I would like to share some information with you regarding the availability of CE trainings for CBT-I, Cognitive Behavioral Therapy for Insomnia. We have several non-profit educational offerings that we're hoping will be of interest to your membership and that you'll be willing to recommend this to your constituency via your list serve, blog, or newsletter.

Why is the treatment of insomnia of interest? After a long while and lots of debate, the answer is clear: Insomnia is now classified as a disorder (vs. a symptom) in the DSM-5 and the ICSD-3. The implication of this change is that chronic insomnia should be treated as primary disorder regardless if it occurs comorbidly with other disorders. This significant change in perspective came about through meticulous research that has demonstrated that insomnia:

- is often a prodrome or possible risk factor for a variety of medical and psychiatric disorders

- severity varies independently of the "Parent Disorder" (aka comorbid disorders)

- does not tend to remit, even with successful treatment of the "Parent Disorder", and therefore serves as a risk factor for relapse

- responds very well to CBT-I, regardless of whether it is a primary disorder or comorbid with other disorders

- produces significant gains in illnesses that occur co-morbidly with it (this is esp. clear for depression).

Given these factors, the sheer prevalence of insomnia (about 10% of the population, 50% of primary care patients, and about 80% of Axis 1 disorders) and the recent press (both popular and professional) about CBT-I, it is our hope that the leadership of your clinical society will view CE education of the types we offer as useful. If so, please feel free to distribute the information below.

The educational activities that may be of interest to your membership are as follows:

A Basic three day seminar (http://www.med.upenn.edu/cbti/index.html)
An Advanced three day seminar (http://www.med.upenn.edu/cbti/index.html)

If you have further questions, please don't hesitate to visit our web site or to write me directly.

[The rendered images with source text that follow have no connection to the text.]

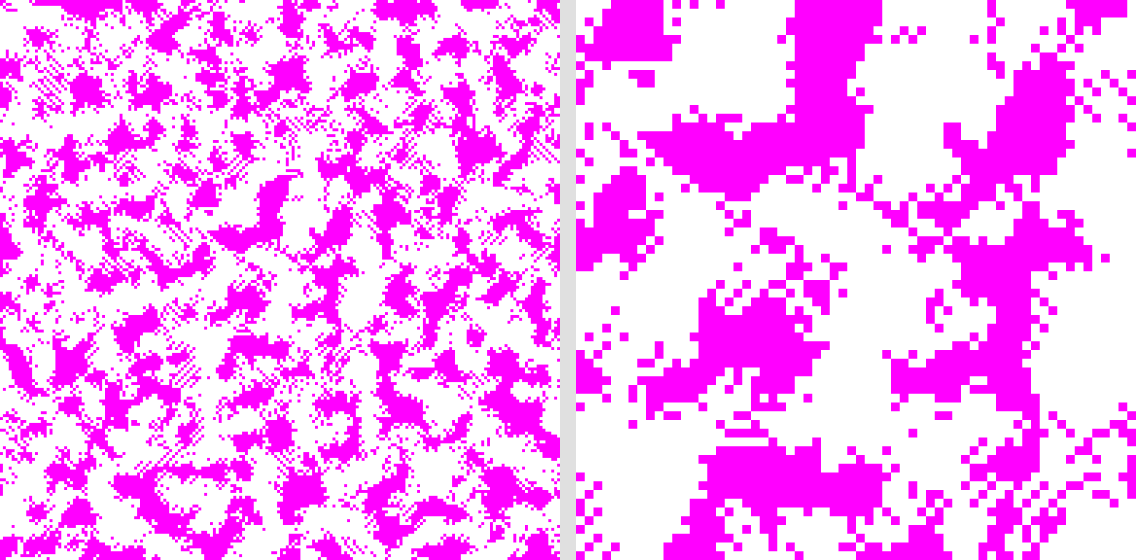
Left, the full canvas; right, a detail of the centre.
Reproduce this texture procedurally as a WebGL 2 fragment shader.

```glsl
#version 300 es
precision highp float;
// Magenta pixel-grain on white: ragged blobs, loose specks and diagonal hatching.

uniform vec2 u_resolution;
out vec4 fragColor;

float hash(vec2 p) {
    vec3 q = fract(p.xyx * 0.1031);
    q += dot(q, q.yzx + 33.33);
    return fract((q.x + q.y) * q.z);
}

vec2 gradient(vec2 corner) {
    return 2.0 * vec2(hash(corner), hash(corner + 71.0)) - 1.0;
}

// Gradient noise, centred on zero
float noise(vec2 p) {
    vec2 i = floor(p), f = p - i;
    vec2 s = f * f * f * (f * (f * 6.0 - 15.0) + 10.0);
    vec2 e = vec2(1, 0);
    float bottom = mix(dot(gradient(i), f), dot(gradient(i + e), f - e), s.x);
    float top = mix(dot(gradient(i + e.yx), f - e.yx), dot(gradient(i + 1.0), f - 1.0), s.x);
    return mix(bottom, top, s.y);
}

// 1 for a magenta cell, 0 for a white one
float ink(vec2 cell) {
    // Two turned octaves shape the blobs
    vec2 turned = mat2(0.8, 0.6, -0.6, 0.8) * cell;
    float field = noise(turned / 11.0 + 40.3) + 0.6 * noise(cell / 5.3 + 90.7);
    float density = 0.38 * smoothstep(-0.25, 0.08, field) + 0.65 * smoothstep(0.10, 0.20, field);

    // Random grain that settles into diagonal hatching in patches
    float slant = noise(cell / 31.0 + 17.4) > 0.0 ? 1.0 : -1.0;
    float hatch = (mod(cell.x + slant * cell.y + 0.5, 3.0) - 0.3) / 3.0;
    float order = mix(0.3, 1.0, smoothstep(0.17, 0.30, noise(turned / 14.0 + 150.6)));
    float grain = mix(hash(cell + 311.0), hatch, order);

    return step(grain, density);
}

void main() {
    // Square cells, 192 to the canvas height
    float scale = 192.0 / u_resolution.y;
    vec2 p = gl_FragCoord.xy * scale;

    // Box-filter the cells that this pixel overlaps
    float width = min(scale, 1.0);
    vec2 cell = floor(p - 0.5 * width);
    vec2 cover = clamp((p + 0.5 * width - cell - 1.0) / width, 0.0, 1.0);
    float amount = 0.0;
    for (int k = 0; k < 4; k++) {
        vec2 side = vec2(k & 1, k >> 1);
        vec2 share = mix(1.0 - cover, cover, side);
        amount += share.x * share.y * ink(cell + side);
    }

    fragColor = vec4(mix(vec3(1), vec3(1, 0, 1), amount), 1);
}
```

Sincerely
Michael Perlis
Associate Professor, Psychiatry - University of Pennsylvania
Director, Behavioral Sleep Medicine Program - University of Pennsylvania